It’s as-you-were with the Drumcree march dispute as Portadown Orangemen will try – and fail - on Sunday to make the return parade from the church service via the Garvaghy Road.
As has been the case since the last return parade in 1998 through the disputed route, the NI Parades Commission has refused the Portadown District No 1 their request to “be granted our civil rights to march home via the traditional route – nor are they making any effort to facilitate talks.”
After the initial violence abated in the late 1990s, followed by the Orange Order’s refusal to talk, the current pattern was set in 2008 when the District agreed on talks, but the Garvaghy Road Residents Coalition (GRRC) changed their stated policy and refused to get around the table.
The result since has been stalemate. The Parades Commission has banned every request for a parade, with the residents claiming the issue is settled and the Orangemen protesting every Sunday and calling for face-to-face talks “with everything on the table”.

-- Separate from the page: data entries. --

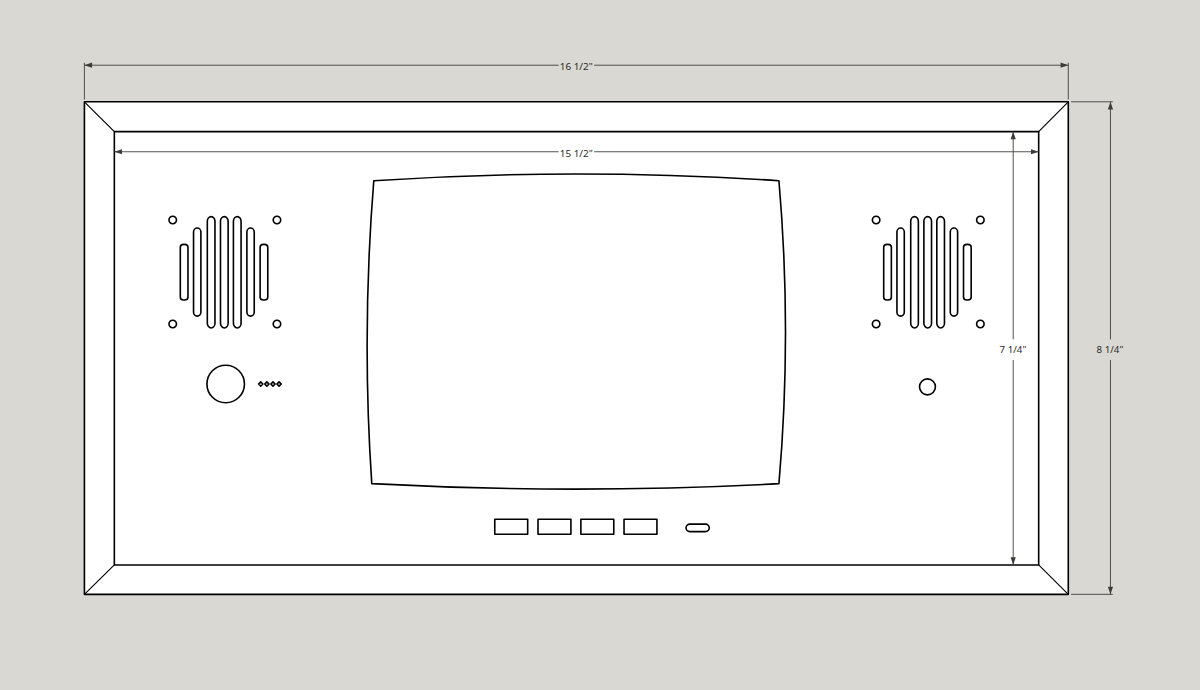
<!DOCTYPE html>
<html lang="en">
<head>
<meta charset="utf-8">
<title>Front panel drawing with dimensions</title>
<link rel="stylesheet" href="https://fonts.googleapis.com/css2?family=Noto+Sans:wght@400&display=swap">
<style>
:root {
  --backdrop: #d9d8d3;
  --panel: #ffffff;
  --outline: #000000;
  --dimension: #3c3b39;
  --label: #2b2a29;
}
html, body { margin: 0; padding: 0; }
body { width: 1200px; height: 690px; overflow: hidden; background: var(--backdrop); }
.drawing { display: block; width: 1200px; height: 690px; }
.panel, .cutouts { fill: var(--panel); stroke: var(--outline); stroke-width: 2.1; stroke-linejoin: round; stroke-linecap: round; }
.mitres { stroke-width: 1.5; }
.dimension-lines { fill: none; stroke: var(--dimension); stroke-width: 1.15; }
.arrows { fill: var(--dimension); }
.labels { font-family: "Noto Sans", Tahoma, sans-serif; font-size: 12.6px; fill: var(--label); text-anchor: middle; }
</style>
</head>
<body>
<svg class="drawing" viewBox="0 0 1568 901.6" preserveAspectRatio="none" role="img" aria-label="Framed front panel with screen, speakers, controls and dimensions in inches">
  <defs>
    <rect id="slot-long" x="-5" y="283" width="10" height="145.5" rx="5" ry="6"/>
    <rect id="slot-medium" x="-4.8" y="298" width="9.6" height="115" rx="4.8" ry="5"/>
    <rect id="slot-short" x="-5" y="319.3" width="10" height="72.7" rx="4.6" ry="3.6"/>
    <circle id="screw-hole" r="4.9"/>
    <g id="speaker">
      <use href="#screw-hole" x="225.7" y="287.4"/>
      <use href="#screw-hole" x="361.9" y="287.4"/>
      <use href="#screw-hole" x="225.7" y="423.3"/>
      <use href="#screw-hole" x="361.9" y="423.3"/>
      <use href="#slot-short" x="240.6"/>
      <use href="#slot-medium" x="257.7"/>
      <use href="#slot-long" x="275.9"/>
      <use href="#slot-long" x="293.1"/>
      <use href="#slot-long" x="310"/>
      <use href="#slot-medium" x="327.4"/>
      <use href="#slot-short" x="344.9"/>
    </g>
    <rect id="button" width="43" height="19.6" y="678.4"/>
    <path id="led-hole" d="M0 -2.8 L2.8 0 L0 2.8 L-2.8 0Z"/>
    <path id="arrow" d="M0 0 L10 -3.4 V3.4Z"/>
  </defs>

  <g class="panel">
    <rect x="110.3" y="133" width="1285.6" height="643.6"/>
    <path class="mitres" d="M110.3 133 L149.4 172 M1395.9 133 L1357.2 172 M110.3 776.6 L149.4 738.2 M1395.9 776.6 L1357.2 738.2"/>
    <rect x="149.4" y="172" width="1207.8" height="566.2"/>
  </g>

  <g class="cutouts">
    <path id="screen" d="M488.4 236.2 Q753 218.4 1017.8 236.2 Q1035 434 1017.8 632 Q752 646.2 485.8 632 Q472.4 434 488.4 236.2Z"/>
    <use href="#speaker"/>
    <use href="#speaker" x="919.1"/>
    <circle id="knob" cx="294.9" cy="501.8" r="24.5"/>
    <g id="indicator-lights">
      <use href="#led-hole" x="340.7" y="501.8"/>
      <use href="#led-hole" x="348.7" y="501.8"/>
      <use href="#led-hole" x="356.7" y="501.8"/>
      <use href="#led-hole" x="364.6" y="501.8"/>
    </g>
    <circle id="jack" cx="1211.9" cy="505.5" r="10.4"/>
    <g id="button-row">
      <use href="#button" x="646.5"/>
      <use href="#button" x="703"/>
      <use href="#button" x="759"/>
      <use href="#button" x="815.4"/>
    </g>
    <rect id="port" x="896.4" y="684.9" width="30.4" height="9.7" rx="5" ry="4.85"/>
  </g>

  <g class="dimension-lines">
    <path d="M110.3 82 V130 M1395.9 82 V130 M110.3 85.2 H730 M776.4 85.2 H1395.9"/>
    <path d="M149.4 198.3 H730 M776.4 198.3 H1357.2"/>
    <path d="M1323.9 172 V443.5 M1323.9 470.5 V738.2"/>
    <path d="M1399.5 133 H1454 M1399.5 776.6 H1454 M1451 133 V443.5 M1451 470.5 V776.6"/>
  </g>

  <g class="arrows">
    <use href="#arrow" transform="translate(110.3 85.2)"/>
    <use href="#arrow" transform="translate(1395.9 85.2) rotate(180)"/>
    <use href="#arrow" transform="translate(149.4 198.3)"/>
    <use href="#arrow" transform="translate(1357.2 198.3) rotate(180)"/>
    <use href="#arrow" transform="translate(1323.9 172) rotate(90)"/>
    <use href="#arrow" transform="translate(1323.9 738.2) rotate(-90)"/>
    <use href="#arrow" transform="translate(1451 133) rotate(90)"/>
    <use href="#arrow" transform="translate(1451 776.6) rotate(-90)"/>
  </g>

  <g class="labels">
    <text x="753" y="92" textLength="43" lengthAdjust="spacingAndGlyphs">16 1/2"</text>
    <text x="753" y="205" textLength="43" lengthAdjust="spacingAndGlyphs">15 1/2"</text>
    <text x="1323.6" y="461.5" textLength="35" lengthAdjust="spacingAndGlyphs">7 1/4"</text>
    <text x="1450.4" y="461.5" textLength="35" lengthAdjust="spacingAndGlyphs">8 1/4"</text>
  </g>
</svg>
</body>
</html>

District Master Darryl Hewitt said, “The Commission is sitting on its hands, showing no interest in our opinions, coming out in favour of the residents. We have tried everything to try and get talks going with the residents – innumerable meetings with the commission, eliciting the help of RC clergy and meeting politicians of every persuasion. But the Commission isn’t interested. We will keep going until talks take place. We have presented every possible option to the Commission, but they are simply not doing their job. They don’t seem interested in a solution, and the GRRC is getting away with refusing talks.”
Breandan MacCionnaith of the Garvaghy Residents Association described calls by the Orange Order for talks as a ‘PR stunt’. He said there would be no negotiations ‘on the basis of what the Orange Order are talking about’. He added that he expected it to be a peaceful Sunday with no more than 200 Orangemen at Drumcree.
The Commission said: “The divisive legacy of the Drumcree parading dispute is well understood by everyone involved. Information provided, including an independent report in 2014, has highlighted the extent of these divisions and found that the dispute is for many communities linked to a number of traumatic events during the Troubles. We are aware that attempts at engagement have been advanced by the organiser involving clergy from across the community. To date this engagement has not produced any significant developments nor has an agenda for any dialogue been agreed.”